The waxing gibbous Moon passes 3.2 degrees north from Saturn on Sunday, June 19th, just a day before reaching Full.

Watch for a sudden brightening of the planet in early June, known as an ‘opposition surge’ due to what is known as the Seeliger effect. This is a coherent back-scattering of light, focusing it similar to highway retro-reflectors shining your headlights back at you at night. In this case, the Sun is the ‘headlight,’ and the millions of snowball moonlets hiding their shadows from view reaching 100% illumination are the highway retro-reflectors. The effect is subtle, to be sure, but serves to raise the brightness of the planet by about half a magnitude. This should be apparent in an animation sequence shot before, during and after over the span of a about a week. Any takers?

Almost there... the widening tilt of Saturn's rings. image credit and copyright: Andrew Symes (@failedprotostar).
Almost there… the widening tilt of Saturn’s rings. image credit and copyright: Andrew Symes (@failedprotostar).

And speaking of the rings, here’s another reason to check out Saturn this opposition 2016 season. The tilt of rings is about 26 degrees wide as seen from our Earthly perspective… about as wide as they can be. Saturn’s rings were last edge on in 2009, and reach a maximum width of 27 degrees on October 16th, 2017 before slowly heading towards edge on again in 2025.
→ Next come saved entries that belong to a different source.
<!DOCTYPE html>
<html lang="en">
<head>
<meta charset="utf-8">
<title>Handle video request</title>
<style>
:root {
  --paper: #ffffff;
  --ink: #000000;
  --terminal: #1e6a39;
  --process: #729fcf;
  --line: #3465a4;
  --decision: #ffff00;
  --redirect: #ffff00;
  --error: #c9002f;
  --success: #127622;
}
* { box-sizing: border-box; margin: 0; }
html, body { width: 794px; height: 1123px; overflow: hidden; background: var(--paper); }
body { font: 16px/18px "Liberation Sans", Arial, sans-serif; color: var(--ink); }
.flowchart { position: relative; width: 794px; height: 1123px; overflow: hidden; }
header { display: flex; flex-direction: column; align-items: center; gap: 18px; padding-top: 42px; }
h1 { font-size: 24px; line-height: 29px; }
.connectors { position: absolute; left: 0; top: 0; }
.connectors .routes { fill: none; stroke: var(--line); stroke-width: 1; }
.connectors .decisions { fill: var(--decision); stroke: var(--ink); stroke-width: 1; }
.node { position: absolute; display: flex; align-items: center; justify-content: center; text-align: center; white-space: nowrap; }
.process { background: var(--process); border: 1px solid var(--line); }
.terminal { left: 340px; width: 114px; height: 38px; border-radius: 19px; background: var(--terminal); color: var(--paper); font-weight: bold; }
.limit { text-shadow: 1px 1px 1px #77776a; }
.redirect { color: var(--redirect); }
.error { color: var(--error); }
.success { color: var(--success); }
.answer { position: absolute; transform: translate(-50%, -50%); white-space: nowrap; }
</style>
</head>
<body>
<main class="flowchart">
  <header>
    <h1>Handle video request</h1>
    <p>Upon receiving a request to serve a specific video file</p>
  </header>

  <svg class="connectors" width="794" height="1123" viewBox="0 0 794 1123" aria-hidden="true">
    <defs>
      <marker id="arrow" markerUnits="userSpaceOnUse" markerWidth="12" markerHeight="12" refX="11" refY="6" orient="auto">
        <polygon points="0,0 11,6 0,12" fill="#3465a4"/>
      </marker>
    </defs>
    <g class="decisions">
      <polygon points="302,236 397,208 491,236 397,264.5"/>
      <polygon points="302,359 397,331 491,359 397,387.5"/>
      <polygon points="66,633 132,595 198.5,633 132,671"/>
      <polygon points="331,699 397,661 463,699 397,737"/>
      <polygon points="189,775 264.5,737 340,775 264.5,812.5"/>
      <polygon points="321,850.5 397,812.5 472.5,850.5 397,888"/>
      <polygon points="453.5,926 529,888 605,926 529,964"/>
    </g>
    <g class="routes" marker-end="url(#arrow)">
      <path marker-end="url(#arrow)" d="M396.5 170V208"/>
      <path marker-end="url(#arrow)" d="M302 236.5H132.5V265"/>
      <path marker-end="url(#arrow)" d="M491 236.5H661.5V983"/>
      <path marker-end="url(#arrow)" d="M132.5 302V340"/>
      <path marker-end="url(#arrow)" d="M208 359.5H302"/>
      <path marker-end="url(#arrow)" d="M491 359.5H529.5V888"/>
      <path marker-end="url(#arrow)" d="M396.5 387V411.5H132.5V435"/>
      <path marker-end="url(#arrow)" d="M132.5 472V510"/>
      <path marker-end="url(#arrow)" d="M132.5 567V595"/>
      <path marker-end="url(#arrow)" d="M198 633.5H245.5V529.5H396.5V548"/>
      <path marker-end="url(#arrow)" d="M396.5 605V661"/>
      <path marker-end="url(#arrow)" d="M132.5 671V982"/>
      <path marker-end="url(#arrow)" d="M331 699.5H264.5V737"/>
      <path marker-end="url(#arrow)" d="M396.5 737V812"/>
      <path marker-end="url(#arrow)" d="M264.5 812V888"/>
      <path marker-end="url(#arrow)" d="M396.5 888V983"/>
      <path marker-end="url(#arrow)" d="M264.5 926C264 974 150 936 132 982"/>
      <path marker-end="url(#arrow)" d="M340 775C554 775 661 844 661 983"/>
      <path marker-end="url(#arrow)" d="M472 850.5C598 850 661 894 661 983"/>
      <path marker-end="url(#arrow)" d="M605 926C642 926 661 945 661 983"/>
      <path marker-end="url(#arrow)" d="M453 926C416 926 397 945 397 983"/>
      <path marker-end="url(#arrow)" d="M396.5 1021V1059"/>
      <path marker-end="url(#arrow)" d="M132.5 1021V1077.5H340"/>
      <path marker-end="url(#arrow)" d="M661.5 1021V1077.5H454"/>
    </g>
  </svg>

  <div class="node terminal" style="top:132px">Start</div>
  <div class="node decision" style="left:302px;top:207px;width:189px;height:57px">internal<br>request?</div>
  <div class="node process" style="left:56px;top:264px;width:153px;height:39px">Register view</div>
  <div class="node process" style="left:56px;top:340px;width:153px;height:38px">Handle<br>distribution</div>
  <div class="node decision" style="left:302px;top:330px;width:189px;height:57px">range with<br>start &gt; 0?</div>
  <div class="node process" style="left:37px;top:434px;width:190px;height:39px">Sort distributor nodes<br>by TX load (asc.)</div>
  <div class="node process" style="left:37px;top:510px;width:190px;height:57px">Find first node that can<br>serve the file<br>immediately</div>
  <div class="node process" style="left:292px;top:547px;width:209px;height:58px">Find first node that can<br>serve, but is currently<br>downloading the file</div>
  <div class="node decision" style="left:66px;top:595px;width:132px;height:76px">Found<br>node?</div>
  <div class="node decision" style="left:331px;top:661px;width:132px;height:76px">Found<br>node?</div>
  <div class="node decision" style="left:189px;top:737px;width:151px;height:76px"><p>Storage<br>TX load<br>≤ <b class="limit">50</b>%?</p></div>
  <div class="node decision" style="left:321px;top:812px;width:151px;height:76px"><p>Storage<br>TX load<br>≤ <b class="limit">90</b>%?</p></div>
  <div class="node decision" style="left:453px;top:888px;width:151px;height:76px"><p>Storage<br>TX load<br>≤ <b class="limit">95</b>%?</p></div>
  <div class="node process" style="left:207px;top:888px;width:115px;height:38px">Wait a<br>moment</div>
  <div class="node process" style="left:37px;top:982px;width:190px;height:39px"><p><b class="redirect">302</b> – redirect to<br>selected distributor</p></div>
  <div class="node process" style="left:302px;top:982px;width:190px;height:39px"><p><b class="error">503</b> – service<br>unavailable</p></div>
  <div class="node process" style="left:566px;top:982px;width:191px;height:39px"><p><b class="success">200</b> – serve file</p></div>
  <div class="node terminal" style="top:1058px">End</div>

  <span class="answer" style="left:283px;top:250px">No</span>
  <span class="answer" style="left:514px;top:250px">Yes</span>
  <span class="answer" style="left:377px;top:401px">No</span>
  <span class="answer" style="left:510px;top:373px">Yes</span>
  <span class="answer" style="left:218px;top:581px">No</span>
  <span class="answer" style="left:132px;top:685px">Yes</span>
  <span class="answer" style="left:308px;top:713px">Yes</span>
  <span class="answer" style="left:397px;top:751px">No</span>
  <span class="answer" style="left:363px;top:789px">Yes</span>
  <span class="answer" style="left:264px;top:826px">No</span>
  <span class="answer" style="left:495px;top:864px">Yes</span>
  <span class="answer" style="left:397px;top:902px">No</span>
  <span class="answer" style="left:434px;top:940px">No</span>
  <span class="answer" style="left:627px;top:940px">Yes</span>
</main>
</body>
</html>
The path of Saturn through the last half of 2016. Image credit: Starry Night Education software.
The path of Saturn through the last half of 2016. Image credit: Starry Night Education software.

At the eyepiece, Saturn shows a yellowish disk 18” extended to 43” across if you count the rings. Crank up the magnification to over 100x under good seeing, and the black thread of the Cassini division jumps into view. Saturn has 62 moons in all, with +9th magnitude Titan being the brightest. You’re looking at the most distant surface outpost of humanity, the site of the 2005 landing of the European Space Agency’s Huygens lander. Six moons are readily visible in a small telescope, while the fainter moons Hyperion and Phoebe present a challenge to owners of extreme light buckets. Also, as Saturn heads past opposition and towards eastern quadrature 90 degrees from the Sun on September 2nd, 2016, watch for the shadow of the bulk of the planet, cast back across the rings.
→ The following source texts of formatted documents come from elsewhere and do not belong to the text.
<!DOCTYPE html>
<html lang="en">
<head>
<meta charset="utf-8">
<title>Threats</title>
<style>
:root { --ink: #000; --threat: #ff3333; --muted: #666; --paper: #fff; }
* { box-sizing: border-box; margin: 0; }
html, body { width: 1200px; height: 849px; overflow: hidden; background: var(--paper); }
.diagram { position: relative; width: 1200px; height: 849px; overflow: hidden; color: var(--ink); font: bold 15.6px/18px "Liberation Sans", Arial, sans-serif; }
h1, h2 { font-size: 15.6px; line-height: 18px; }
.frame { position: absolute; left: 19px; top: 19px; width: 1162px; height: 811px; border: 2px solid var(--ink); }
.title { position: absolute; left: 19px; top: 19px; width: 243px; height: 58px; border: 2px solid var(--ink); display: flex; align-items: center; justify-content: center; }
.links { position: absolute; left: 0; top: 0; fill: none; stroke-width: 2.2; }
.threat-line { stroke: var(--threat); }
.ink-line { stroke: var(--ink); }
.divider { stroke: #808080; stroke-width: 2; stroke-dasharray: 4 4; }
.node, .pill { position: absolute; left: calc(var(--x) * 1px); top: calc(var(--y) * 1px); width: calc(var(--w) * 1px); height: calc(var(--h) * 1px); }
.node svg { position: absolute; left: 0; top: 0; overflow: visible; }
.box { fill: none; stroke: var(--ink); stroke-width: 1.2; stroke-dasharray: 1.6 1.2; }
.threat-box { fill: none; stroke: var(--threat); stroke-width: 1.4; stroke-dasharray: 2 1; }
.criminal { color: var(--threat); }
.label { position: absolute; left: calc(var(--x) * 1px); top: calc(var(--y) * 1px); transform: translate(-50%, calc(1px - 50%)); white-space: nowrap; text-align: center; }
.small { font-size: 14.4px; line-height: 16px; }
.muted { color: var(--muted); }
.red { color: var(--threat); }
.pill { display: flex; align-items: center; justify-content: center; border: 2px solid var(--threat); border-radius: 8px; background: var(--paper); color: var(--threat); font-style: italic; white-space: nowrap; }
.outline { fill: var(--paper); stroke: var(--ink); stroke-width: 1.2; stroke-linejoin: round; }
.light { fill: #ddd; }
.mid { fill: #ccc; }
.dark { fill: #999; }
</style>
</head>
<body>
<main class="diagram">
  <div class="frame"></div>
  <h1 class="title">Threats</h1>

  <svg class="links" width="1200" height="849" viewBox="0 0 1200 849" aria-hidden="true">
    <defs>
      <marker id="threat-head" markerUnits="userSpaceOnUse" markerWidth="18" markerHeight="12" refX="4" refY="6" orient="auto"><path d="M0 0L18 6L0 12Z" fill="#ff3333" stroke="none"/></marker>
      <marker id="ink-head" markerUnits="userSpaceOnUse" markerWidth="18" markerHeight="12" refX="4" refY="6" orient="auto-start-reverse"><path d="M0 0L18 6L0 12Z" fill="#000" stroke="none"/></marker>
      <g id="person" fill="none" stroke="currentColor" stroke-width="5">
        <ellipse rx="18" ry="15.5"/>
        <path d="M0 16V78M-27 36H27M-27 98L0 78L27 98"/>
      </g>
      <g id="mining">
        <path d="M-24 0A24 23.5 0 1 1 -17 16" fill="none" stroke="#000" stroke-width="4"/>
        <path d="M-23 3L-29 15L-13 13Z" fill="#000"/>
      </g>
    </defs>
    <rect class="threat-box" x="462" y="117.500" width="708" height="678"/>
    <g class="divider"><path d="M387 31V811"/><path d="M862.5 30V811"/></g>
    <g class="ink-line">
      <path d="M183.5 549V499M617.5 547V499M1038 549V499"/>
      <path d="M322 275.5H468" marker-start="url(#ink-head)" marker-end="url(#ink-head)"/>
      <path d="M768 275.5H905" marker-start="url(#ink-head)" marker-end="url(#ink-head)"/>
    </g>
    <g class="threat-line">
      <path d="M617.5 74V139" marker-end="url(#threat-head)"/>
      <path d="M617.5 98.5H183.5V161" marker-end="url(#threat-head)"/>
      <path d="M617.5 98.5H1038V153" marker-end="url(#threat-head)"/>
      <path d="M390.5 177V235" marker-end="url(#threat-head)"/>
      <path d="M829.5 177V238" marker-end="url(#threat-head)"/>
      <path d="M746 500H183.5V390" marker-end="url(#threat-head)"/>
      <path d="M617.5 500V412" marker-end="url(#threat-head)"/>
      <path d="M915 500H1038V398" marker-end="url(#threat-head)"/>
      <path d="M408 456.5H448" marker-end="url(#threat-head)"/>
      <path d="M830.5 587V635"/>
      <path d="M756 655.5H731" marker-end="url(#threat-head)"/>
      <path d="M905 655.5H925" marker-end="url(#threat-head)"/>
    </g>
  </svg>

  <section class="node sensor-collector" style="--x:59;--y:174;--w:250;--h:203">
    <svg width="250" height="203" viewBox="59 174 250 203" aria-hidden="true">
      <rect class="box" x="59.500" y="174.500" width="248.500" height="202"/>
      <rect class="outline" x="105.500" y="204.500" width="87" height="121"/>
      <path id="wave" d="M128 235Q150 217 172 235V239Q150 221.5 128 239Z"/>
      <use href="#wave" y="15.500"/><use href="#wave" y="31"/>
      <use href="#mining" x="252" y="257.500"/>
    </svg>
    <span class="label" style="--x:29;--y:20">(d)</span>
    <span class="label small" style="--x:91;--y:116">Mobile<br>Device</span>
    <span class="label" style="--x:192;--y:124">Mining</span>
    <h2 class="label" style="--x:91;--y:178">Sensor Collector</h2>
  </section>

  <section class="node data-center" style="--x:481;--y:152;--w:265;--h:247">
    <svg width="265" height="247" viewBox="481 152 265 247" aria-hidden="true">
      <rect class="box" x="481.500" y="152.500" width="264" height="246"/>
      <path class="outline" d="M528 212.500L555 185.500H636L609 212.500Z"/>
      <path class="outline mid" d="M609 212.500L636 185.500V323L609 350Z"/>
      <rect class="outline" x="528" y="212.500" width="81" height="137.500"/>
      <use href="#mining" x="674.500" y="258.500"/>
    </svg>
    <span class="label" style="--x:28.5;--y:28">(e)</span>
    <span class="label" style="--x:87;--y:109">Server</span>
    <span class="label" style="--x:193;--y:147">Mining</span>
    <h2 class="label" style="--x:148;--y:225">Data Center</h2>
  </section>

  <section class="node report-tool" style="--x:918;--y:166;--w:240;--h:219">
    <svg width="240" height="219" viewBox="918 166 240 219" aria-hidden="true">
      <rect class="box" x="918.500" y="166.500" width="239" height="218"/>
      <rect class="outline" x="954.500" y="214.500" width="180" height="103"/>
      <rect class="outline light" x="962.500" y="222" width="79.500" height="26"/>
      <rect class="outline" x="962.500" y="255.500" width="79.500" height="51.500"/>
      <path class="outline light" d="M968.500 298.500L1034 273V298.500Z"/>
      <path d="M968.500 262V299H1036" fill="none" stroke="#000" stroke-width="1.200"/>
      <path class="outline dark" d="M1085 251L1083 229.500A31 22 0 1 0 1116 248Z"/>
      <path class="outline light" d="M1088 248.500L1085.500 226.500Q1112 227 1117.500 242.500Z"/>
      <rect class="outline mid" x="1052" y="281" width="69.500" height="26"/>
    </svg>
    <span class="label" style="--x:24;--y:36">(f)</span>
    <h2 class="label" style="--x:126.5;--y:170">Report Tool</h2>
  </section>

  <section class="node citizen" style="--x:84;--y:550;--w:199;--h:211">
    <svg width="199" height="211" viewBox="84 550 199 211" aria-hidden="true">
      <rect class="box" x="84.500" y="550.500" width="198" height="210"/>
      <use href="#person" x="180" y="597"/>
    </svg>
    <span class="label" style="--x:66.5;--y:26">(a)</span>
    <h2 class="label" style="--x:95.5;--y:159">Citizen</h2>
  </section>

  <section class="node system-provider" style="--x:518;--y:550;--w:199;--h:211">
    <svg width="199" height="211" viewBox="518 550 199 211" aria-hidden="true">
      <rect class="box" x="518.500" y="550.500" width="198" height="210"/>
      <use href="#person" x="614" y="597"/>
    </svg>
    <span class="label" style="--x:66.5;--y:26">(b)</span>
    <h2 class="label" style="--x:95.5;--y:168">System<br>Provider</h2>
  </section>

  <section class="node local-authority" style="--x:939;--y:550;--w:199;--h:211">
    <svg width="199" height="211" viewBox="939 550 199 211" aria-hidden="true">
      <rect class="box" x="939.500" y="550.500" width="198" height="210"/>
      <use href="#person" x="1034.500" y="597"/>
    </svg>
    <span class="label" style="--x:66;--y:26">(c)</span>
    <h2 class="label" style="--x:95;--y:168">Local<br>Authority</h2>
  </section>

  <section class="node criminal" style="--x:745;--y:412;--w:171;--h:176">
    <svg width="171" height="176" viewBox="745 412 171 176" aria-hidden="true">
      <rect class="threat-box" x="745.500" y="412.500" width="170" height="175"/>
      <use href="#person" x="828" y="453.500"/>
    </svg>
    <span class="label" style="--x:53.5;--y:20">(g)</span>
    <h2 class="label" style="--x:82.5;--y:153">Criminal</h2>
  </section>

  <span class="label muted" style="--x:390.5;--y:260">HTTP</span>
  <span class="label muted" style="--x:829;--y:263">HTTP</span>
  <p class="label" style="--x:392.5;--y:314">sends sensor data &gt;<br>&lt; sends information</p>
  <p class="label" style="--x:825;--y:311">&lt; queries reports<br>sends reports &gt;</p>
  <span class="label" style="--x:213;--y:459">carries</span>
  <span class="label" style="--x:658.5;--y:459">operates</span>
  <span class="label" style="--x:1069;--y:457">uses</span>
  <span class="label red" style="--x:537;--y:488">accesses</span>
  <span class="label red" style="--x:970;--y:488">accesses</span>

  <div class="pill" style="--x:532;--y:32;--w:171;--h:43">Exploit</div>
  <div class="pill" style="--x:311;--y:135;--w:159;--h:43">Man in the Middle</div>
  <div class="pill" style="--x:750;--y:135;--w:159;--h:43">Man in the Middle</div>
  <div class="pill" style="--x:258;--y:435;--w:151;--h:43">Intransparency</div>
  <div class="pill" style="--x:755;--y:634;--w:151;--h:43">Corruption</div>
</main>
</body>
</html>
A sampling of the Moons of Saturn. Image credit: Stellarium.
A sampling of the Moons of Saturn. Image credit: Stellarium.

We never miss a chance to observe Saturn if it’s above the horizon. Saturn is a sure-fire crowd-pleaser for any sidewalk astronomy session, and no one forgets their first glimpse of the glorious ringed world. You can just imagine how much consternation this bizarre-looking planet must have caused Galileo. You can tell just how primitive his first telescope was, as his sketches show off Saturn as more of a two-handled ‘coffee cup’ in appearance. Christaan Huygens first deduced something of the true nature of Saturn’s rings in 1655, correctly claiming that they are physically separated from the disk.

Don’t miss Saturn at opposition next week!